        I also specifically listed a link in this article with many, many examples which refute Meyer’s claim.

        I love this new “no scientist understands evolution” meme that has popped up all of a sudden. Thanks Klinghoffer.

        I’m going to quote something that Doc Bill (a reader here) put on another blog

        This is a Common Whine from the Disco Tute that EVERYBODY misunderstands “intelligent design” creationism. Of course, we know, and they know, and they know we know, it’s not the case. The Tute knows the scam and we know the scam, so it’s all a game.

        However, consider this. With a group of bright high school students who have yet to take college-level chemistry, math, physics or biology I was able to discuss with them, in semi-detailed terms, the essence of cosmology, the general theory of relativity, the photoelectric effect as a demonstration of quantum mechanics, the theory of evolution, the history of atomic theory and descriptions of atomic structure, and the stellar synthesis of elements from hydrogen through iron (and beyond). These kids had no problems with any of these concepts.

        Yet, somehow, for some reason, the Disco Tute after 20 years still can’t articulate a theory of “intelligent design” creationism that can be understood by not only high school students but PhD level scientists. It’s really quite amazing when you think about it. Quite amazing.

        Yes it is quite amazing.

        ID proponents. Quit attacking evolution. It doesn’t work. It hasn’t worked for the last 100 years. WHy don’t you support your own notions?

        I remind you that I have a blog post to be given to any creationist who answers a few simple questions about ID.

        • RexTugwell

          The amazement continues. Judging from the immature and silly things I’ve seen Doc Bill write so far, I have a hard time believing he can understand the basics of science let alone explain them to high school students. That being said, it is essential to understand that there is a big difference between explaining the theory of Darwinian evolution and demonstrating macroevolution in the lab or in the wild. Anyone can articulate what was understood as alchemy; to give evidence for it is another matter. The same thing is true of Galen’s theory of blood circulation.

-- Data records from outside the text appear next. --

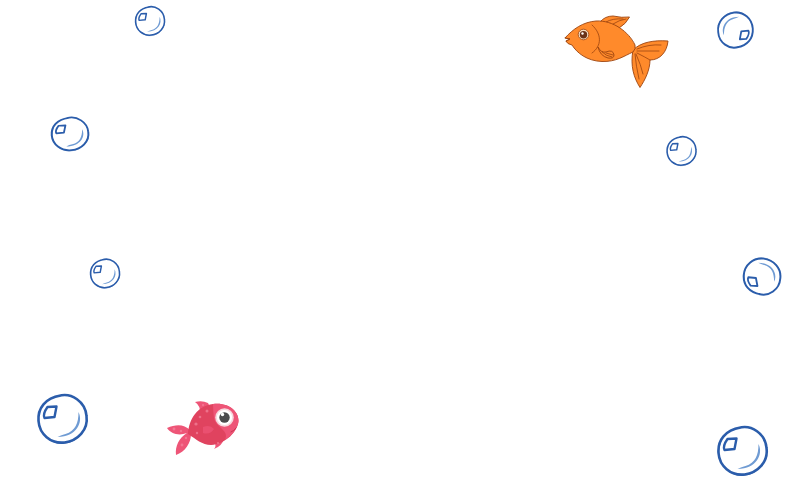
<!DOCTYPE html>
<html lang="en">
<head>
<meta charset="utf-8">
<title>Fish and bubbles</title>
<style>
:root {
  --water: #ffffff;
  --bubble-line: #2b5dab;
  --bubble-shine: #6f9bd3;
  --orange: #ff8a2b;
  --orange-line: #9c4410;
  --pink: #ee5577;
  --red: #e0435f;
  --pink-light: #f58aa2;
}
html, body { margin: 0; background: var(--water); overflow: hidden; }
svg { display: block; width: 800px; height: 480px; }
.rim, .glint { fill: none; stroke: var(--bubble-line); stroke-linecap: round; stroke-linejoin: round; }
.rim { stroke-width: 2.6; }
.rim-sketch { fill: none; stroke: var(--bubble-line); stroke-width: 1; opacity: .7; }
.glint { stroke-width: 2.4; }
.shine { fill: var(--bubble-shine); }
.gold-body { fill: var(--orange); stroke: var(--orange-line); stroke-width: .9; stroke-linejoin: round; }
.gold-line { fill: none; stroke: var(--orange-line); stroke-width: .8; stroke-linecap: round; }
.pink-fin { fill: var(--pink); }
.red-body { fill: var(--red); }
.speckles { fill: var(--pink-light); opacity: .65; }
</style>
</head>
<body>
<svg viewBox="0 0 800 480" role="img" aria-label="An orange fish and a pink fish among blue bubbles">
  <defs>
    <g id="bubble">
      <path class="rim" d="M-4-23C9-27 23-17 24-3C26 11 15 22 2 23.500C-12 25-23 15-24 2C-25-11-17-21-2-23.500"/>
      <path class="rim-sketch" d="M-22-9C-28 8-17 23-2 24.500C9 25 20 18 24 6"/>
      <path class="glint" d="M-15-12L-6-12.500L-8-2L-18-1Q-20-5-15-12Z"/>
      <path class="shine" d="M16-7C21 3 14 18-5 18Q-1 16 3 15C13 12 16 4 16-7Z"/>
    </g>
  </defs>

  <g id="bubbles">
    <use href="#bubble" transform="translate(150 21) scale(.6)"/>
    <use href="#bubble" transform="translate(70 134) scale(.76 .69)"/>
    <use href="#bubble" transform="translate(105 273.500) scale(.6)"/>
    <use href="#bubble" transform="translate(62.500 419)"/>
    <use href="#bubble" transform="translate(735.500 30) scale(-.72 -.74)"/>
    <use href="#bubble" transform="translate(681.500 151) scale(.6)"/>
    <use href="#bubble" transform="translate(762 276.500) scale(.76 -.76)"/>
    <use href="#bubble" transform="translate(742.500 451)"/>
  </g>

  <g id="orange-fish">
    <path class="gold-body" d="M600 22Q605 16 613 16Q622 18 629.500 17Q626 24 619 28Z"/>
    <path class="gold-line" d="M606 22Q613 18 623 19M613 24Q619 20 626 19"/>
    <path class="gold-body" d="M633 50C641 42 654 40 668 41C667 52 660 60 650 60C650 70 645 80 640 87.500C634 78 630 66 633 50Z"/>
    <path class="gold-line" d="M637 49Q649 44 661 45M637 51Q648 51 659 51M637 53Q645 57 650 60M636 54Q641 65 643 74M635 54Q636 66 639 79"/>
    <path class="gold-body" d="M565 38C573 29 583 22 596 21C613 20 629 32 635 45Q636 49 633 52C624 56 616 62 602 61.500C587 61 577 53 572 45Q567 44 566 41L570 39Z"/>
    <path class="gold-line" d="M565 38L570 39L566 41M592 25C602 34 602 46 592 53"/>
    <path class="gold-body" d="M598 47Q601 53 606 52Q613 49 614 55Q614 59 608 58Q600 56 598 47Z"/>
    <path class="gold-line" d="M602 52Q606 56 612 57M606 53L613 55"/>
    <circle cx="583.500" cy="34.500" r="5.300" fill="#f5dcc0" stroke="#9c4410" stroke-width=".8"/>
    <circle cx="583.500" cy="34.800" r="3.700" fill="#6b3318"/>
    <circle cx="582.500" cy="33.500" r="1.200" fill="#fff"/>
  </g>

  <g id="pink-fish">
    <path class="pink-fin" d="M195 402Q202 400 208 403L211 409L200 414Q201 406 195 402Z"/>
    <path class="pink-fin" d="M214 449Q217 446 214 442L224 439Q222 446 214 449Z"/>
    <path class="pink-fin" d="M190 430C184 424 176 424 167 428C171 434 179 436 187 433C179 438 175 446 176 455C185 452 191 443 191 434Z"/>
    <path class="red-body" d="M188 434C189 419 197 406 213 404C229 402 239 412 238.500 421C238 431 226 444 211 445C202 445 196 439 188 434Z"/>
    <path class="pink-fin" d="M213 404C229 402 239 412 238.500 421C238 428 232 435 225 440C230 430 216 428 214 418Q213 410 213 404Z"/>
    <path class="pink-fin" d="M203 427Q210 424 214 429Q210 435 203 433Z" opacity=".7"/>
    <g class="speckles">
      <circle cx="174" cy="429" r="1.400"/>
      <circle cx="181" cy="431" r="1.200"/>
      <circle cx="182" cy="445" r="1.400"/>
      <circle cx="186" cy="438" r="1.200"/>
      <circle cx="196" cy="424" r="1.600"/>
      <circle cx="200" cy="417" r="1.300"/>
      <circle cx="207" cy="411" r="1.500"/>
      <circle cx="197" cy="433" r="1.200"/>
      <circle cx="203" cy="405" r="1.100"/>
      <circle cx="218" cy="443" r="1.100"/>
    </g>
    <circle cx="224.500" cy="417.500" r="9.300" fill="#f6d9de"/>
    <circle cx="224.500" cy="417.500" r="7.600" fill="#fff"/>
    <circle cx="224.500" cy="417.500" r="5.200" fill="#4a4a4c"/>
    <circle cx="222.500" cy="414.500" r="1.700" fill="#fff"/>
    <path d="M231 432Q234 431 236 428" fill="none" stroke="#c93553" stroke-width="1" stroke-linecap="round"/>
  </g>
</svg>
</body>
</html>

          All ID proponents understand the theory of evolution and accept it as able to accomplish certain things we see in nature. It can’t explain everything – wild imagination and just-so stories notwithstanding. Lenski’s lab has demonstrated beyond a doubt that evolution happens – evolving new abilities at the expense of others. Whether macroevoution can be demonstrated depends on how well you, Smilodon, cover chapter 13 in Darwin’s Doubt.

          • SmilodonsRetreat

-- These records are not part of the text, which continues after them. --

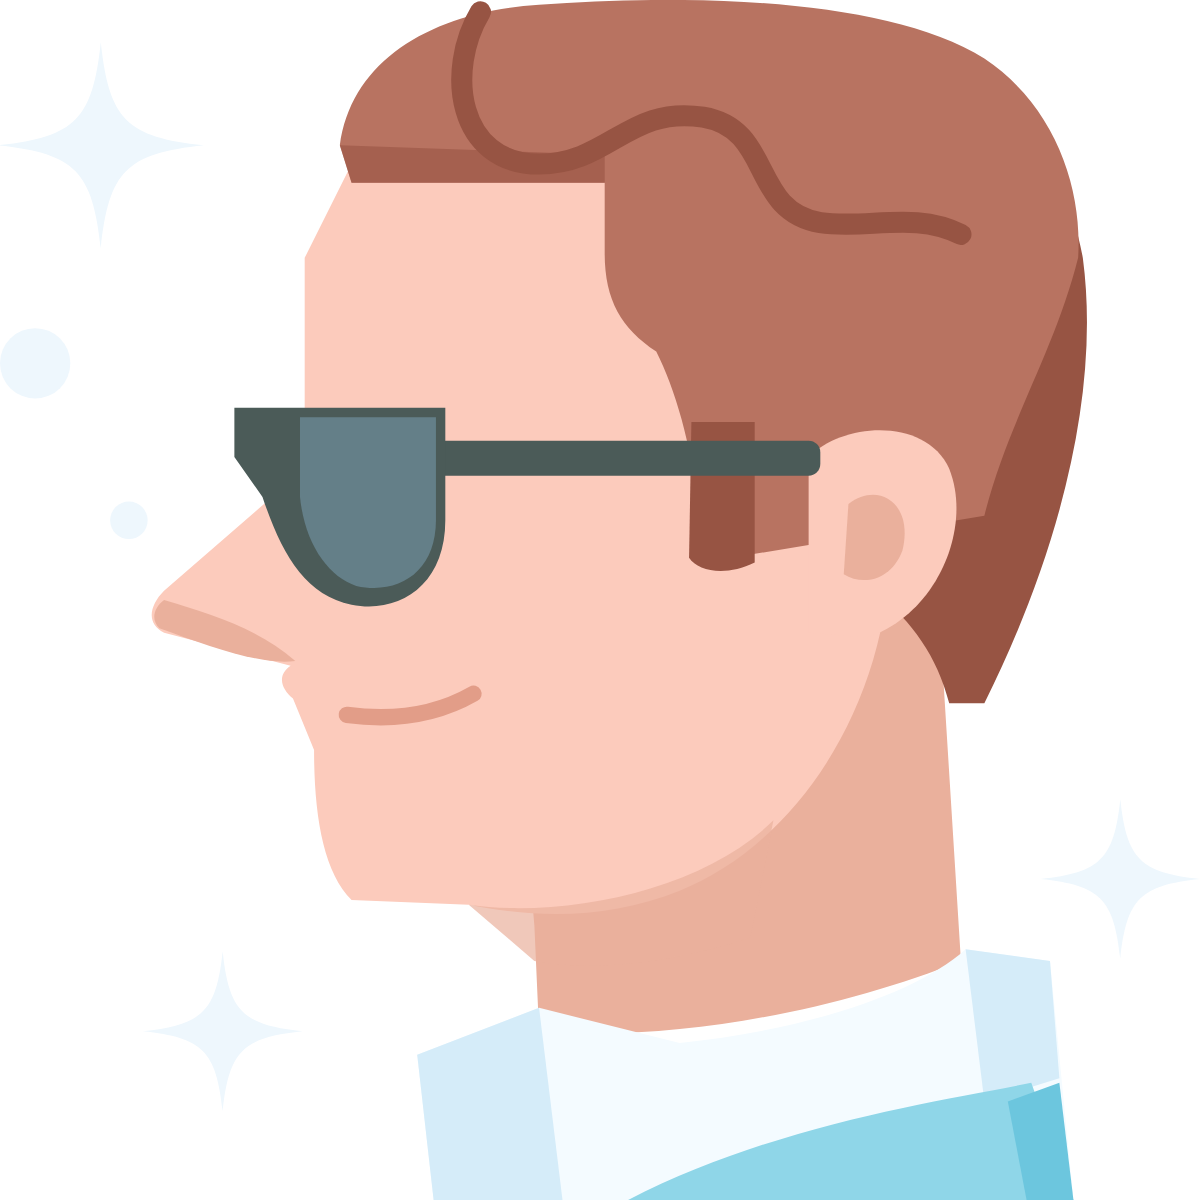
<!DOCTYPE html>
<html lang="en">
<head>
<meta charset="utf-8">
<title>Profile with Sunglasses</title>
<style>
  :root {
    --bg: #ffffff;
    --sparkle: #eef7fd;
    --skin: #fccbbc;
    --skin-shade: #eab09c;
    --skin-deep: #e29d88;
    --hair: #b87361;
    --hair-dark: #975443;
    --lens: #4b5b58;
    --lens-shine: #647f88;
    --frame: #4b5b58;
    --shirt: #f4fbff;
    --shirt-shade: #d5ecf9;
    --shirt-blue: #8fd6e8;
    --shirt-blue-dark: #6cc6de;
  }
  html, body { margin: 0; padding: 0; overflow: hidden; background: var(--bg); }
  .canvas { width: 1200px; height: 1200px; display: block; }
</style>
</head>
<body>
<svg class="canvas" viewBox="0 0 512 512" xmlns="http://www.w3.org/2000/svg" role="img" aria-label="Man in profile wearing sunglasses">
  <defs>
    <path id="sparkle" d="M0,-1 C0.08,-0.25 0.25,-0.08 1,0 C0.25,0.08 0.08,0.25 0,1 C-0.08,0.25 -0.25,0.08 -1,0 C-0.25,-0.08 -0.08,-0.25 0,-1Z"/>
  </defs>

  <g class="sparkles" fill="var(--sparkle)">
    <use href="#sparkle" transform="translate(43,62) scale(44)"/>
    <use href="#sparkle" transform="translate(478,375) scale(34)"/>
    <use href="#sparkle" transform="translate(95,440) scale(34)"/>
    <circle cx="15" cy="155" r="15"/>
    <circle cx="55" cy="222" r="8"/>
  </g>

  <g class="neck">
    <path fill="var(--skin-shade)" d="M220,300 L400,250 L410,410 C360,430 290,445 230,440 L228,395 Z"/>
  </g>

  <g class="hair-back">
    <path fill="var(--hair-dark)" d="M300,40 C380,10 450,40 462,110 C470,170 450,240 420,300 L405,300 C395,260 360,240 330,230 Z"/>
  </g>

  <g class="face">
    <path fill="var(--skin)" d="M150,70 L330,60 L380,230 C380,300 340,360 290,380 C260,392 230,392 200,386 L150,384 C138,372 134,348 134,320 L125,298 C120,294 118,288 124,284 L70,270 C62,266 64,258 70,252 L130,200 L130,110 Z"/>
    <path fill="var(--skin-shade)" d="M200,386 C240,392 300,380 330,350 L320,400 C290,410 255,415 228,410 Z" opacity="0.7"/>
    <path fill="var(--skin-shade)" d="M70,256 C90,262 110,268 126,282 C112,284 90,276 68,268 C64,264 66,259 70,256Z"/>
    <path fill="none" stroke="var(--skin-deep)" stroke-width="7" stroke-linecap="round" d="M148,305 C170,308 188,304 202,296"/>
  </g>

  <g class="hair-front">
    <path fill="var(--hair)" d="M145,62 C150,25 185,5 230,2 C300,-3 380,0 420,25 C450,45 462,80 460,110 C450,150 430,180 420,220 L300,240 C298,200 290,170 280,150 C265,140 258,128 258,108 L258,78 L150,78 Z"/>
    <path fill="var(--hair-dark)" d="M145,62 L150,78 L258,78 L258,66 Z" opacity="0.6"/>
    <path fill="none" stroke="var(--hair-dark)" stroke-width="9" stroke-linecap="round" d="M205,5 C190,30 195,70 230,70 C260,70 268,45 300,50 C330,55 320,90 350,95 C370,98 390,90 410,100"/>
    <path fill="var(--hair-dark)" d="M295,180 L322,180 L322,240 C310,246 298,244 294,238 Z"/>
  </g>

  <g class="ear">
    <path fill="var(--skin)" d="M345,195 C360,180 395,178 405,200 C415,225 400,262 370,272 L345,270 Z"/>
    <path fill="var(--skin-shade)" d="M362,215 C375,205 390,215 385,235 C380,248 368,250 360,245 Z"/>
  </g>

  <g class="sunglasses">
    <rect x="175" y="188" width="175" height="15" rx="5" fill="var(--frame)"/>
    <path fill="var(--lens)" d="M100,174 L190,174 L190,222 C190,250 170,262 150,258 C130,254 120,236 112,212 L100,195 Z"/>
    <path fill="var(--lens-shine)" d="M128,178 L186,178 L186,222 C186,244 170,254 152,250 C140,246 130,232 128,212 Z"/>
  </g>

  <g class="shirt">
    <path fill="var(--shirt)" d="M178,450 L230,430 L290,445 C340,440 390,425 412,405 L448,410 L458,512 L185,512 Z"/>
    <path fill="var(--shirt-shade)" d="M178,450 L230,430 L240,512 L185,512 Z"/>
    <path fill="var(--shirt-shade)" d="M412,405 L448,410 L452,460 L420,470 Z"/>
    <path fill="var(--shirt-blue)" d="M268,512 C330,480 400,470 440,462 L458,512 Z"/>
    <path fill="var(--shirt-blue-dark)" d="M430,470 L452,462 L458,512 L438,512 Z"/>
  </g>
</svg>
</body>
</html>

            What I can’t understand is how ID proponents can’t understand that macro-evolution equals micro-evolution plus time.

            That’s ALL IT IS. I’ve even demonstrated that for you. Indeed, since you’re such an expert in science, you should know this already. Yet, you continue to think (or at least promote the idea) that they are somehow different.

            The thing that I find absolutely hilarious is that Rex thinks that if I can’t refute every single thing that Meyer says, then evolution is doomed and Intelligent Design is correct.

            How, I handle chapter 13?!?!? What about how Meyer handles chapter 13 by opening with an anecdote that cannot be verified in any way shape or form, then stating a claim that is patently false. (As I have shown.)

            You have yet to explain why you consider Meyer to be a reliable source when I’ve documented a dozen cases of quotemines and incorrect science.

            Actually, we both know why. Because Meyer says things you want to hear and you aren’t honest with all of us enough to admit that no matter what science says, you will side with religion every time.

          • Doc Bill

            Hey, Rexy, way to duck the question.

            You’re so smart, describe the “theory of ID” in a couple of paragraphs along with a few supporting examples.

            I’ll make some popcorn. Oh, and Rex, your shoe’s untied.